→ WHAT YOU ARE ASKED TO DO
Read through the data and report every line in which the word "left" occurs.

→ DATASET
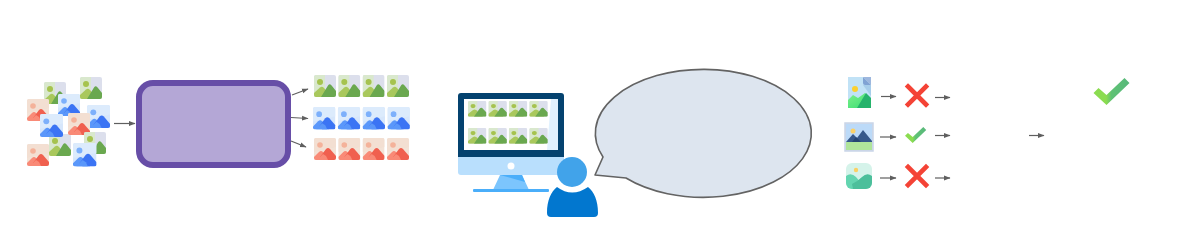
<!DOCTYPE html>
<html lang="en">
<head>
<meta charset="utf-8">
<title>Image sorting workflow</title>
<style>
:root {
  --line: #5f5f5f;
  --model-fill: #b4a7d6;
  --model-edge: #674ea7;
  --bubble: #dde5ef;
  --navy: #04426f;
  --ice: #b9dffd;
  --azure: #4aaefa;
  --head: #41a3ea;
  --body: #0277cf;
  --cross: #f44336;
}
html, body { margin: 0; overflow: hidden; background: #fff; }
.workflow { display: block; width: 1200px; height: 239px; }
.green { --sky: #dcdfec; --left: #d9e8cd; --sun: #a6c34f; --back: #a9c85c; --front: #6aa84f; }
.blue { --sky: #d6e6fb; --left: #dcebfc; --sun: #7db0fb; --back: #5a97fa; --front: #3b74f4; }
.red { --sky: #f3e2d6; --left: #f3dfd2; --sun: #f4b29a; --back: #f98a77; --front: #f0604f; }
.sky { fill: var(--sky); }
.sky-left { fill: var(--left); }
.sun { fill: var(--sun); }
.hill-back { fill: var(--back); }
.hill-front { fill: var(--front); }
.arrow { stroke: var(--line); stroke-width: 1.2; fill: none; marker-end: url(#arrowhead); }
</style>
</head>
<body>
<svg class="workflow" viewBox="0 0 1200 239" role="img" aria-label="Mixed images are sorted into groups, a person reviews them on a screen, and each idea is accepted or rejected">
  <defs>
    <marker id="arrowhead" markerUnits="userSpaceOnUse" markerWidth="7" markerHeight="6" refX="6" refY="3" orient="auto">
      <path d="M0 .6 6.5 3 0 5.4Z" fill="#5f5f5f"/>
    </marker>
    <clipPath id="thumb-frame"><rect width="22" height="22" rx="2"/></clipPath>
    <g id="thumb" clip-path="url(#thumb-frame)">
      <rect class="sky" width="22" height="22"/>
      <path class="sky-left" d="M0 0H11V22H0Z"/>
      <circle class="sun" cx="6" cy="7" r="3"/>
      <path class="hill-back" d="M0 18 6 12.5Q8 11 10 13L18 22H0Z"/>
      <path class="hill-front" d="M7 22 14 10.5Q16 8 18 11L22 16V22Z"/>
    </g>
    <g id="thumb-mountain" clip-path="url(#thumb-frame)">
      <rect class="sky" width="22" height="22"/>
      <path class="sky-left" d="M0 0H22V9L0 14Z"/>
      <circle class="sun" cx="6" cy="7" r="2.8"/>
      <path class="hill-back" d="M0 19 5 14Q7 12 9 14L16 22H0Z"/>
      <path class="hill-front" d="M6 19 12 11Q14 9 16 11L22 18V22H9Z"/>
      <path class="hill-back" d="M3 22 9 16 12 18 14 22Z"/>
    </g>
    <g id="green-row" class="green">
      <use href="#thumb"/><use href="#thumb" x="24.3"/><use href="#thumb" x="48.6"/><use href="#thumb" x="73"/>
    </g>
    <g id="thumb-row">
      <use href="#thumb-mountain"/><use href="#thumb-mountain" x="24.3"/><use href="#thumb-mountain" x="48.6"/><use href="#thumb-mountain" x="73"/>
    </g>
    <linearGradient id="check-tone">
      <stop offset=".35" stop-color="#8bdc50"/>
      <stop offset=".5" stop-color="#5fc274"/>
      <stop offset="1" stop-color="#58b87c"/>
    </linearGradient>
    <path id="check" d="M0 15 5 10 13 17 31 0 36 5 13 27Z" fill="url(#check-tone)"/>
    <path id="cross" d="M-9 -9 9 9M9 -9-9 9" stroke="#f44336" stroke-width="4.6" stroke-linecap="square"/>
    <linearGradient id="meadow" x2="1" y2="1">
      <stop stop-color="#7df08a"/><stop offset="1" stop-color="#35dc72"/>
    </linearGradient>
    <clipPath id="rounded-photo"><rect x="846" y="163" width="26" height="26" rx="6"/></clipPath>
  </defs>

  <g id="mixed-images">
    <use class="green" href="#thumb" x="44" y="82"/>
    <use class="green" href="#thumb" x="80" y="77"/>
    <use class="blue" href="#thumb-mountain" x="58" y="94"/>
    <use class="red" href="#thumb-mountain" x="27" y="99"/>
    <use class="blue" href="#thumb-mountain" transform="translate(87 105) scale(1.05)"/>
    <use class="green" href="#thumb" x="49" y="134"/>
    <use class="blue" href="#thumb-mountain" transform="translate(40 114) scale(1.05)"/>
    <use class="red" href="#thumb-mountain" x="68" y="113"/>
    <use class="green" href="#thumb" x="84" y="132"/>
    <use class="red" href="#thumb-mountain" x="27" y="144"/>
    <use class="blue" href="#thumb-mountain" transform="translate(73 143) scale(1.07)"/>
  </g>

  <rect id="model" x="139" y="83" width="149" height="82" rx="14" fill="var(--model-fill)" stroke="var(--model-edge)" stroke-width="6"/>

  <g id="sorted-images">
    <use href="#green-row" x="314" y="75"/>
    <g class="blue"><use href="#thumb-row" transform="translate(313 107) scale(1.02)"/></g>
    <g class="red"><use href="#thumb-row" x="314" y="138"/></g>
  </g>

  <g id="sorting-arrows">
    <path class="arrow" d="M114 123.500H135"/>
    <path class="arrow" d="M292 95 308 89"/>
    <path class="arrow" d="M291 117.500 308 118.500"/>
    <path class="arrow" d="M291 141 306 147"/>
  </g>

  <g id="monitor">
    <path d="M500 175H522L529 190H493Z" fill="#7cc5fd"/>
    <path d="M500 175H522L525 182Z" fill="var(--azure)"/>
    <rect x="473" y="189" width="76" height="3" rx="1" fill="var(--azure)"/>
    <path d="M458 156H564V172Q564 175 561 175H461Q458 175 458 172Z" fill="var(--ice)"/>
    <path d="M458 157V96Q458 93 461 93H561Q564 93 564 96V157Z" fill="var(--navy)"/>
    <rect x="464" y="99" width="94" height="51" fill="#fff"/>
    <path d="M551 99H558V150H547Z" fill="#e1f1fe"/>
    <circle cx="511" cy="166" r="3.500" fill="#fff"/>
    <use href="#green-row" transform="translate(468 101) scale(.84 .72)"/>
    <use href="#green-row" transform="translate(468 128) scale(.84 .72)"/>
  </g>

  <g id="reviewer">
    <circle cx="572" cy="172" r="15" fill="var(--head)"/>
    <path d="M547 213C547 200 551 192 557 187Q572 198 588 187C594 192 598 200 598 213Q598 217 594 217H551Q547 217 547 213Z" fill="var(--body)"/>
  </g>

  <path id="speech-bubble" d="M603 157A108 64 0 1 1 626 178L595 175Z" fill="var(--bubble)" stroke="#636363" stroke-width="1.600" stroke-linejoin="round"/>

  <g id="document-photo">
    <path d="M848 77H863L871 85V108H848Z" fill="#c1e2f6"/>
    <path d="M863 77H871V85Z" fill="#9db7de"/>
    <path d="M863 77V83Q863 85 865 85H871Z" fill="#80a3d4"/>
    <path d="M863 85H871V96Z" fill="#a6cdea"/>
    <circle cx="855" cy="89" r="3" fill="#fbd02f"/>
    <path d="M848 100 853 95 858 98 865 93 871 99V108H848Z" fill="url(#meadow)"/>
    <path d="M857 108 866 93 871 98V108Z" fill="#25b36b"/>
  </g>

  <g id="framed-photo">
    <rect x="845" y="123" width="28" height="28" fill="#d3dbea"/>
    <rect x="846" y="124" width="26" height="26" fill="#bcdaf8"/>
    <circle cx="853" cy="131" r="2.500" fill="#fbd26a"/>
    <path d="M846 142 853 134 857 138 863 130 872 141V143H846Z" fill="#36598b"/>
    <path d="M852 142 856 137 861 142Z" fill="#254572"/>
    <path d="M846 142H872V150H846Z" fill="#b0e59b"/>
    <path d="M845 123H873V151H845Z" fill="none" stroke="#c9d5e8" stroke-width="1.500"/>
  </g>

  <g id="rounded-landscape" clip-path="url(#rounded-photo)">
    <rect x="846" y="163" width="26" height="26" fill="#d5f3ea"/>
    <circle cx="856" cy="170" r="2.200" fill="#fbd064"/>
    <path d="M846 176Q851 172 856 177L866 189H846Z" fill="#63d5b0"/>
    <path d="M852 184Q858 181 862 177Q867 172 872 176V189H853Z" fill="#4cbf9b"/>
  </g>

  <g id="verdicts">
    <use href="#cross" x="917" y="95.500"/>
    <use href="#check" transform="translate(905 127) scale(.59)"/>
    <use href="#cross" x="917" y="176"/>
    <use href="#check" x="1093.500" y="78"/>
  </g>

  <g id="verdict-arrows">
    <path class="arrow" d="M881 96.500H896"/>
    <path class="arrow" d="M880 137H896"/>
    <path class="arrow" d="M880 178H896"/>
    <path class="arrow" d="M935 97.500H950"/>
    <path class="arrow" d="M935 135.500H950"/>
    <path class="arrow" d="M935 178H950"/>
    <path class="arrow" d="M1029 135.500H1044"/>
  </g>
</svg>
</body>
</html>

→ ANSWER TO THIS TASK
.green { --sky: #dcdfec; --left: #d9e8cd; --sun: #a6c34f; --back: #a9c85c; --front: #6aa84f; }
.blue { --sky: #d6e6fb; --left: #dcebfc; --sun: #7db0fb; --back: #5a97fa; --front: #3b74f4; }
.red { --sky: #f3e2d6; --left: #f3dfd2; --sun: #f4b29a; --back: #f98a77; --front: #f0604f; }
.sky-left { fill: var(--left); }
      <path class="sky-left" d="M0 0H11V22H0Z"/>
      <path class="sky-left" d="M0 0H22V9L0 14Z"/>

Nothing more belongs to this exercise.